§ YOUR TASK:
From the data below, retype exactly the lines starting with the one that contains "252l6 5M154 245l-3" and ending with the one that contains "234C179 246 198", both included.

§ WORKING DATA:
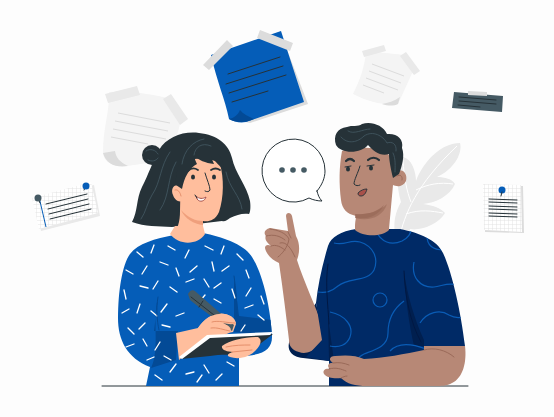
<!DOCTYPE html>
<html lang="en">
<head>
<meta charset="utf-8">
<title>Conversation and notes</title>
<style>
:root {
  --paper: #fdfdfd;
  --ink: #263238;
  --slate: #455a64;
  --blue: #055db8;
  --blue-deep: #034a96;
  --navy: #002a66;
  --navy-deep: #001f4f;
  --wave: #0a5cb5;
  --grey-1: #f4f4f4;
  --grey-2: #e9e9e9;
  --grey-3: #dcdcdc;
  --peach: #ffbe9d;
  --peach-line: #e58f6b;
  --tan: #b78876;
  --tan-deep: #9a6a59;
  --lip: #a8514a;
}
html, body { margin: 0; height: 100%; overflow: hidden; background: var(--paper); }
svg { display: block; width: 554px; height: 417px; }
.line { fill: none; stroke: var(--ink); stroke-width: 1; stroke-linecap: round; stroke-linejoin: round; }
.ink { fill: var(--ink); }
.slate { fill: var(--slate); }
.blue { fill: var(--blue); }
.blue-deep { fill: var(--blue-deep); }
.navy { fill: var(--navy); }
.navy-deep { fill: var(--navy-deep); }
.g1 { fill: var(--grey-1); }
.g2 { fill: var(--grey-2); }
.g3 { fill: var(--grey-3); }
.white { fill: #fff; }
.peach { fill: var(--peach); }
.peach-line { fill: none; stroke: var(--peach-line); stroke-linecap: round; }
.tan { fill: var(--tan); }
.tan-deep { fill: var(--tan-deep); }
.tan-line { fill: none; stroke: var(--tan-deep); stroke-linecap: round; }
.strand { fill: none; stroke: var(--slate); stroke-width: .8; stroke-linecap: round; }
.faint { fill: none; stroke: var(--grey-3); stroke-width: 1; }
.confetti { fill: none; stroke: #fff; stroke-width: 1.3; stroke-linecap: round; }
.waves { fill: none; stroke: var(--wave); stroke-width: 1.2; }
.mark { fill: none; stroke: var(--blue); stroke-width: 1; }
</style>
</head>
<body>
<svg viewBox="0 0 554 417" role="img" aria-label="A woman taking notes and a man talking, with paper notes floating above them">
  <defs>
    <pattern id="grid" width="4" height="4" patternUnits="userSpaceOnUse">
      <path d="M0 0H4M0 0V4" fill="none" stroke="#dcdcdc" stroke-width=".8"/>
    </pattern>
    <path id="woman-top" d="M174 235C155 239 138 243 130 254C122 265 118 292 118 318C118 340 127 358 150 367L146 386H239V356C262 356 272 350 272 337C271 310 263 274 252 257C244 244 222 237 203 233Z"/>
    <path id="man-top" d="M356 229C341 231 331 237 328 246C322 266 318 285 316 303L322 340L306 357L329 361V386H424V346H465C461 312 452 272 443 253C437 240 420 233 400 229Z"/>
    <clipPath id="woman-top-clip"><use href="#woman-top"/></clipPath>
    <clipPath id="man-top-clip"><use href="#man-top"/></clipPath>
  </defs>

  <g id="notes">
    <g id="note-grey-large">
      <path class="g1" d="M109 92C128 90 150 94 172 99L182 112C180 128 175 143 169 160L127 166C114 166 104 164 103 152C103 128 110 110 109 92Z"/>
      <path class="g3" d="M103 153C106 164 116 168 128 166C120 162 116 158 115 151Z"/>
      <path class="faint" d="M118 113L170 123M115 121L168 131M113 129L166 139M111 137L148 144"/>
      <path class="g2" d="M105 94L137 86L140 95L108 103ZM163 99L171 94L188 119L180 125Z"/>
    </g>
    <g id="note-blue">
      <path class="g3" d="M284 42L308 104L250 123L240 121Z"/>
      <path class="blue" d="M211 55L281 31L304 102L246 122C240 123 234 122 229 119C225 99 217 82 211 55Z"/>
      <path class="blue-deep" d="M229 119C236 123 246 123 254 119C248 116 243 114 240 110C238 115 234 118 229 119Z"/>
      <path class="line" d="M228 74L280 57M226 84L283 66M229 93L286 75M232 102L268 91"/>
      <path class="g3" d="M203 65L227 40L233 46L209 70ZM260 30L293 43L290 51L257 38Z"/>
    </g>
    <g id="note-grey-small">
      <path class="g1" d="M366 51L405 55L414 69L398 104C387 106 368 102 353 94C360 80 365 66 366 51Z"/>
      <path class="g3" d="M382 104C388 106 394 106 398 104L400 97C394 101 388 103 382 104Z"/>
      <path class="faint" d="M372 64L404 76M369 71L401 83M366 78L398 90M363 85L384 93"/>
      <path class="g2" d="M362 51L384 45L386 51L364 57ZM400 56L406 52L420 71L414 75Z"/>
    </g>
    <g id="note-dark">
      <path class="slate" d="M454 92L503 96L502 112L452 108Z"/>
      <path class="line" d="M459 97L496 100M459 101L496 104M458 105L480 107"/>
      <path class="g3" d="M468 91L487 92V96L468 95Z"/>
    </g>
    <g id="note-grid-left">
      <path class="g2" d="M34 200L94 185L100 216L41 231Z"/>
      <path class="white" d="M32 198L91 182L98 213L39 229Z"/>
      <path d="M32 198L91 182L98 213L39 229Z" fill="url(#grid)"/>
      <path class="mark" d="M39 197L46 227"/>
      <path class="line" d="M46 204L87 194M48 209L88 199M49 214L89 204M50 219L91 209"/>
      <path class="line" d="M38 198L40 203M86 186L84 190"/>
      <circle class="slate" cx="38" cy="198" r="3.5"/>
      <circle class="blue" cx="86" cy="186" r="3.5"/>
    </g>
    <g id="note-grid-right">
      <path class="g3" d="M485 186L523 186L524 233L485 232Z"/>
      <path class="white" d="M483 184L521 185L522 232L484 230Z"/>
      <path d="M483 184L521 185L522 232L484 230Z" fill="url(#grid)"/>
      <path class="line" d="M489 199L517 200M489 202L517 203M489 206L517 207M489 209L517 210M489 213L517 214M489 216L517 217"/>
      <circle class="blue" cx="502" cy="190" r="3.5"/>
      <path class="line" d="M502 192L501 196"/>
    </g>
  </g>

  <g id="leaf">
    <path class="g2" d="M396 240C392 222 396 211 401 202C396 186 397 168 403 157C412 159 416 172 416 181C424 160 442 143 460 143C463 154 453 170 437 177C445 177 452 179 455 184C450 196 435 203 423 204C432 205 441 208 445 213C438 225 420 231 410 229L407 240Z"/>
    <path d="M399 240C404 214 417 184 457 146M403 160C404 178 407 192 411 202M416 190C428 184 440 182 453 184M406 214C420 209 432 211 443 213" fill="none" stroke="#fff"/>
  </g>

  <line class="line" x1="102" y1="386" x2="468" y2="386"/>

  <g id="speech-bubble">
    <path class="line" d="M317 191C322 185 325 178 325 171A31.500 31.500 0 1 0 309 198C313 200 318 201 322 201C319 198 318 195 317 191Z" fill="#fff" style="fill:#fff"/>
    <g class="slate"><circle cx="282" cy="170" r="2.800"/><circle cx="293" cy="170" r="2.800"/><circle cx="304" cy="170" r="2.800"/></g>
  </g>

  <g id="woman">
    <g id="woman-hair-back">
      <circle class="ink" cx="152" cy="155" r="10"/>
      <path class="ink" d="M159 150C167 137 183 131 199 133C217 135 229 144 232 158C235 173 247 186 250 201C251 208 250 213 249 214C242 213 237 215 230 218C227 220 225 222 222 221L172 227C158 226 145 227 132 222C138 211 136 199 142 187C149 173 152 163 159 150Z"/>
      <path class="strand" d="M146 151C150 148 156 150 158 154M148 160C152 162 156 161 158 158M170 152C160 166 161 182 152 195C147 203 146 212 141 219M176 162C167 178 170 196 160 210M226 172C229 188 240 195 242 209"/>
    </g>
    <g id="woman-head">
      <path class="peach" d="M181 162C190 158 213 157 220 164C224 178 224 197 219 212C215 221 208 222 203 221V236C199 244 180 246 171 237C178 229 180 222 180 211Z"/>
      <path d="M181 210C188 218 196 221 203 221V225C194 224 185 219 181 210Z" fill="#ef9f7c"/>
      <path class="peach" d="M182 187C175 182 170 188 173 195C175 201 180 203 184 200Z"/>
      <path class="peach-line" d="M175 190C178 189 180 192 181 196"/>
      <path class="ink" d="M176 185C175 166 184 150 203 146C217 149 224 158 224 170C217 164 213 158 210 155C212 159 213 162 214 164C205 163 199 160 194 156C195 160 196 162 197 164C189 168 184 178 182 189Z"/>
      <path class="strand" d="M194 155C195 147 202 142 211 146M182 164C184 150 193 141 204 139"/>
      <path class="line" d="M188 171C191 168 195 168 198 170M211 170C214 168 217 168 220 170" style="stroke-width:1.800"/>
      <ellipse class="ink" cx="193" cy="177" rx="2" ry="2.500"/>
      <ellipse class="ink" cx="214" cy="177" rx="2" ry="2.500"/>
      <path class="line" d="M205 173C207 180 210 186 210 190C209 192 207 192 205 191"/>
      <path d="M196 196C199 199 203 199 206 197C205 201 200 203 197 199Z" fill="#fff" stroke="#a8514a" stroke-width="1"/>
      <path class="line" d="M195 195L197 198"/>
    </g>
    <use class="blue" href="#woman-top"/>
    <g clip-path="url(#woman-top-clip)">
      <path class="blue-deep" d="M158 298L154 331L178 331L176 360L151 368C160 350 152 318 158 298ZM234 276L239 316L272 320V336L234 332Z"/>
      <path class="confetti" d="M137 252l6 5M154 245l-3 8M168 246l7 4M189 250l-4 8M205 246l8 4M224 246l-3 8M237 254l6 6M126 270l7 4M147 266l-5 8M160 262l8 3M176 268l3 8M197 266l-7 6M212 262l2 9M229 266l-7 5M246 270l3 8M124 290l2 9M140 286l8 2M158 281l-5 8M170 287l7 5M186 282l8-3M204 279l5 8M221 283l-7 5M232 289l3 9M251 288l-5 8M261 296l3 8M122 313l7-4M140 304l-3 9M151 311l6 5M167 304l-6 8M176 316l8-3M214 299l7 4M200 301l5-6M245 308l8-3M258 315l6 5M128 328l6 6M145 323l-6 6M162 325l8 2M126 347l8-3M143 339l4 7M160 342l-5 8M147 360l7-3M164 356l7 4M155 375l7 5M176 364l-6 8M186 374l8-2M204 365l5 8M222 374l-6 6M227 362l7 4M245 325l-4 6M197 382l5-7"/>
      <path class="line" d="M158 297C156 309 157 321 159 330M234 276C236 289 237 302 237 316" style="stroke:#034a96"/>
    </g>
    <path class="peach" d="M170 234C179 246 198 245 205 234L203 226H175Z"/>
    <g id="notebook-and-hands">
      <path class="peach" d="M176 333L198 328C203 321 209 315 217 314C226 312 234 317 236 324L233 332L207 337L179 360Z"/>
      <path class="slate" d="M188 294C190 290 193 289 196 292L234 325L232 331C220 322 202 310 190 300Z"/>
      <path class="line" d="M191 297L228 326M203 301L199 307"/>
      <path class="peach" d="M198 328C204 319 213 314 219 314C229 313 235 318 236 323C232 325 228 324 223 323C230 326 233 329 229 333C222 337 209 338 201 342Z"/>
      <path class="peach-line" d="M212 322C218 320 227 323 235 323M211 328C217 327 224 330 230 331"/>
      <path class="ink" d="M181 359L208 337L273 334L247 354C232 355 220 354 210 356Z"/>
      <path class="white" d="M179 357L207 335L273 332L270 335L210 338L182 359Z"/>
      <path class="peach" d="M222 346C230 340 245 337 258 337C263 340 260 346 256 350C250 357 239 360 230 357C225 355 230 353 233 352C227 352 221 350 222 346Z"/>
      <path class="peach-line" d="M226 347C235 345 243 345 250 345M232 352C239 351 245 351 252 350"/>
    </g>
  </g>

  <g id="man">
    <path class="navy-deep" d="M316 303L290 340C286 349 291 357 303 358L329 361Z"/>
    <g id="raised-arm">
      <path class="tan" d="M289 340C286 315 283 290 279 263C272 260 266 254 265 248C265 245 268 244 271 246C267 243 264 239 266 236C263 233 265 229 270 228L288 231L286 216C286 212 291 212 292 216L296 236C300 243 300 252 297 260C304 282 316 307 324 330C326 346 309 356 299 352C292 350 289 346 289 340Z"/>
      <path class="tan-line" d="M266 236C274 234 280 236 285 240M271 246C276 244 281 247 285 250M270 229C278 230 286 233 289 239C288 247 282 254 278 257M288 232L291 238M280 243C286 241 291 248 295 257"/>
    </g>
    <g id="man-head">
      <path class="tan" d="M342 151C354 145 384 146 392 158L394 172C402 167 408 173 406 181C403 187 397 187 393 185L389 229C383 236 364 236 355 228L356 216C347 214 342 209 341 200C339 184 339 167 342 151Z"/>
      <path class="tan-deep" d="M355 214C367 215 377 212 384 205C379 216 367 220 355 218Z" opacity=".75"/>
      <path class="ink" d="M336 145C333 136 337 128 347 127C352 125 358 127 362 124C371 121 383 125 387 134C397 133 404 139 402 148C405 156 402 166 399 174L393 178C391 170 389 160 389 154C381 157 373 151 368 145C361 154 341 154 336 145Z"/>
      <path class="strand" d="M341 137C348 145 358 142 364 136C373 130 383 136 387 143C392 141 397 144 396 151M348 131C354 135 363 129 370 129M393 153C396 159 395 167 395 172"/>
      <path class="tan-line" d="M397 176C400 174 403 176 402 180"/>
      <path class="line" d="M346 161C349 158 352 159 354 161M368 160C371 157 376 157 379 160" style="stroke-width:2.200"/>
      <ellipse class="ink" cx="348" cy="169" rx="2" ry="2.500"/>
      <ellipse class="ink" cx="371" cy="168" rx="2" ry="2.500"/>
      <path class="line" d="M345 167L351 166M367 166L374 165M360 166C358 173 354 180 354 184C356 186 358 186 360 185"/>
      <path d="M358 193C361 190 364 189 367 189C366 193 364 196 361 196C359 196 358 195 358 193Z" fill="#a8514a" stroke="#263238" stroke-width=".9"/>
    </g>
    <use class="navy" href="#man-top"/>
    <g clip-path="url(#man-top-clip)">
      <path class="navy-deep" d="M404 271C405 296 409 324 414 346H424V340C414 318 407 294 404 271ZM328 317L334 361H329Z"/>
      <path class="waves" d="M334 243C346 246 349 239 360 242C373 246 379 258 374 270C368 282 349 277 338 286C331 292 326 293 318 292M376 231C381 242 391 246 402 241C408 238 411 234 411 229M387 300A7 7 0 1 0 373 300A7 7 0 1 0 387 300M414 262C411 277 420 288 434 287C442 286 449 282 457 285M404 301C393 309 388 321 388 333C388 347 374 350 364 354C357 357 354 363 353 374M330 312C345 315 354 326 350 337C347 345 339 348 330 346M420 323C427 312 440 309 449 315C456 319 461 318 466 316M427 236C427 246 434 250 444 250M390 351C399 341 413 344 426 349"/>
      <path class="line" d="M404 271C405 296 410 322 421 342M328 264C325 284 328 305 329 324" style="stroke:#001843"/>
    </g>
    <path class="tan" d="M355 226L356 219L389 216V230C382 237 363 237 355 230Z"/>
    <path class="tan-deep" d="M356 214C367 215 379 212 387 204C383 217 368 222 356 218Z" opacity=".6"/>
    <g id="resting-arm">
      <path class="tan" d="M424 346H465C467 362 463 378 452 383C447 386 441 386 435 386H367C355 386 347 384 341 378C335 379 327 378 324 374C322 370 326 368 330 369C326 366 329 362 334 363C328 361 329 356 335 356C345 355 356 355 364 359C384 358 405 354 424 350Z"/>
      <path class="tan-line" d="M333 363C339 362 344 363 349 365M329 369C336 367 341 369 346 371M341 378C343 377 345 376 347 376M424 350C434 347 446 350 454 357"/>
    </g>
  </g>
</svg>
</body>
</html>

§ ANSWER SECTION:
      <path class="confetti" d="M137 252l6 5M154 245l-3 8M168 246l7 4M189 250l-4 8M205 246l8 4M224 246l-3 8M237 254l6 6M126 270l7 4M147 266l-5 8M160 262l8 3M176 268l3 8M197 266l-7 6M212 262l2 9M229 266l-7 5M246 270l3 8M124 290l2 9M140 286l8 2M158 281l-5 8M170 287l7 5M186 282l8-3M204 279l5 8M221 283l-7 5M232 289l3 9M251 288l-5 8M261 296l3 8M122 313l7-4M140 304l-3 9M151 311l6 5M167 304l-6 8M176 316l8-3M214 299l7 4M200 301l5-6M245 308l8-3M258 315l6 5M128 328l6 6M145 323l-6 6M162 325l8 2M126 347l8-3M143 339l4 7M160 342l-5 8M147 360l7-3M164 356l7 4M155 375l7 5M176 364l-6 8M186 374l8-2M204 365l5 8M222 374l-6 6M227 362l7 4M245 325l-4 6M197 382l5-7"/>
      <path class="line" d="M158 297C156 309 157 321 159 330M234 276C236 289 237 302 237 316" style="stroke:#034a96"/>
    </g>
    <path class="peach" d="M170 234C179 246 198 245 205 234L203 226H175Z"/>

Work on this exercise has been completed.